Why should you read Jujutsu Kaisen?
If this summary of how Jujutsu Kaisen begins has you intrigued, you’re probably now wondering if you should watch or read Jujutsu Kaisen.
As I said at the beginning, there are two types of people who want to read Jujutsu Kaisen: fans of the anime and newbies who haven’t watched or read Jujutsu Kaisen yet.
For fans of the anime
For fans of the anime, the benefits of reading the Jujutsu Kaisen manga are obvious. The biggest benefit is that the manga is far ahead of the anime. Season 1 of Jujutsu Kaisen ends on Chapter 63, and there is a lot of manga to enjoy beyond that point.
The Jujutsu Kaisen movie will adapt Chapter 0 and serve as a prequel, but that was originally the pilot of the Jujutsu Kaisen manga and so is also readily available for you to read right now. In fact, it will probably be the first thing you see if you choose to read Jujutsu Kaisen.
If you choose to read Jujutsu Kaisen physically, Chapter 0 exists as its own tankobon volume, and details events prior to Itadori joining Tokyo Jujutsu High. It introduces supporting characters Satoru Gojo, Maki Zenin, Toge Inumaki, and Panda through the eyes of Yuta Okkotsu (who is never seen and only mentioned in the main series).
Fans of the anime are probably also wondering about how the two compare. Well, the anime of Jujutsu Kaisen is shockingly faithful to its manga source material. It does an exceptional job of carrying everything over, even down to the background details that sometimes get glossed over by anime adaptations.
The anime is also gorgeous, both in art and animation. It is stunning to look at, featuring some of the most well-animated fight scenes in anime history. The Jujutsu Kaisen manga, however, also excels in this department.
Watching the actions scenes of Jujutsu Kaisen unfold in the manga is its own kind of beautiful. Gege Akutami is an exceptional artist who uses dynamic shot composition, expressive characterisation, and imaginative depictions of magic and combat to bring so much texture and electricity to his panels.
The design of Jujutsu Kaisen is a wonder to behold.

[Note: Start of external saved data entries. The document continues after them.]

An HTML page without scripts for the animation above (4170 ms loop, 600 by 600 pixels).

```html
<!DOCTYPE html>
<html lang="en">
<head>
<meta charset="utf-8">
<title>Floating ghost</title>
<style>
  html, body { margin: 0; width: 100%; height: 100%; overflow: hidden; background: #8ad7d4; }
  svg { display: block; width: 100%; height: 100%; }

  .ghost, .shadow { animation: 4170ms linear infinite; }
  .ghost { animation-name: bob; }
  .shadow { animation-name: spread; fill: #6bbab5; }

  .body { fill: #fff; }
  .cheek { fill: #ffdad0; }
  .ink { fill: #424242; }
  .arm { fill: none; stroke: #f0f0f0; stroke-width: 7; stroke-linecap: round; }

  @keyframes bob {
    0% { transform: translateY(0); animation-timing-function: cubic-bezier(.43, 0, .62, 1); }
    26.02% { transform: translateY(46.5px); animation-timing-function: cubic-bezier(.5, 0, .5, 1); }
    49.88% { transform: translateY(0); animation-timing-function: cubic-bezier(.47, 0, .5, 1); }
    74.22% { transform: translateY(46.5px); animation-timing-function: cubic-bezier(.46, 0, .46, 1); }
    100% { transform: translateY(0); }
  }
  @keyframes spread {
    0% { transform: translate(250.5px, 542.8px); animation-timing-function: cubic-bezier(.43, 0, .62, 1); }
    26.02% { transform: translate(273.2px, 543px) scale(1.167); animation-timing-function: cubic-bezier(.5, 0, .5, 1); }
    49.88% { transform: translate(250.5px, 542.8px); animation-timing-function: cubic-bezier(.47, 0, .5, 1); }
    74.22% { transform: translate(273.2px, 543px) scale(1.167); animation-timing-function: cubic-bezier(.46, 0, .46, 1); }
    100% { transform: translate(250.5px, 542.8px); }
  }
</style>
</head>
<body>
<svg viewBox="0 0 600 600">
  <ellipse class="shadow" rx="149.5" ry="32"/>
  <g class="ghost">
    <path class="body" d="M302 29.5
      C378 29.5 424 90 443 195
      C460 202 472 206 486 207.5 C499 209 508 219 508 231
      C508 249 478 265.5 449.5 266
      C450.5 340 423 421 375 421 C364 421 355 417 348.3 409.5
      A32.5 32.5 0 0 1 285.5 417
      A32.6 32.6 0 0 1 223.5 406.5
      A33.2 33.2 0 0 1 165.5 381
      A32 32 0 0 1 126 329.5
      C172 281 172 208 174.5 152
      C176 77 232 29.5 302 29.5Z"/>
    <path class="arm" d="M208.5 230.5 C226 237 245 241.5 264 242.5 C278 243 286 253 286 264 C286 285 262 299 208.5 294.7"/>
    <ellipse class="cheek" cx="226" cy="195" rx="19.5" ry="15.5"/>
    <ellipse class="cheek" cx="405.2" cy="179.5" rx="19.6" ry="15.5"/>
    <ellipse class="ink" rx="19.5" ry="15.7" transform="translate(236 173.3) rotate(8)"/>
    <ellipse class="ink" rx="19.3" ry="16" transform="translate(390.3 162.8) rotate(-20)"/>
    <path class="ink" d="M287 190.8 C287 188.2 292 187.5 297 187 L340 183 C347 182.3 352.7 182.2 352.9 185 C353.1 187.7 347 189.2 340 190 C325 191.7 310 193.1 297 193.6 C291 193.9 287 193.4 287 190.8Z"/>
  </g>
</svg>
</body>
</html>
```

And while, as I said, the anime does a stellar job of translating this to screen and colour, the manga is where it started, and Gege Akutami’s art deserves your love and admiration.
If you’re already a huge fan of the anime, you need to read Jujutsu Kaisen just to see the art, design, and plotting of this stunning series as it was originally done by its sole creator. The mind and hand of Gege Akutami are truly exceptional things.
For new fans of Jujutsu Kaisen
If you’re a new or prospective fan of the series, the biggest reason to read Jujutsu Kaisen is that you get to start at Chapter 0. As I already said, this was the manga’s pilot, so it’s where every new reader should begin.
Fans of the anime (who haven’t read the manga) will know nothing about the events of Chapter 0, until it’s covered in the Jujutsu Kaisen movie. If you start with the manga, you start with Chapter 0 and move on from there.
If you choose to read Jujutsu Kaisen, you can also enjoy it uninterrupted. You have no anime to compare it to, no pauses, no need to wait. You can just start reading and enjoy it from beginning to end (well, not quite — at the time of writing, the Jujutsu Kaisen manga isn’t finished. It is, however, currently around three anime seasons long).
I’ve already pointed out how gorgeous Gege Akutami’s art is, so you’re not losing anything by starting with the manga. You can also then turn to the anime to see how MAPPA broughtJujutsu Kaisen to life with stunning animation.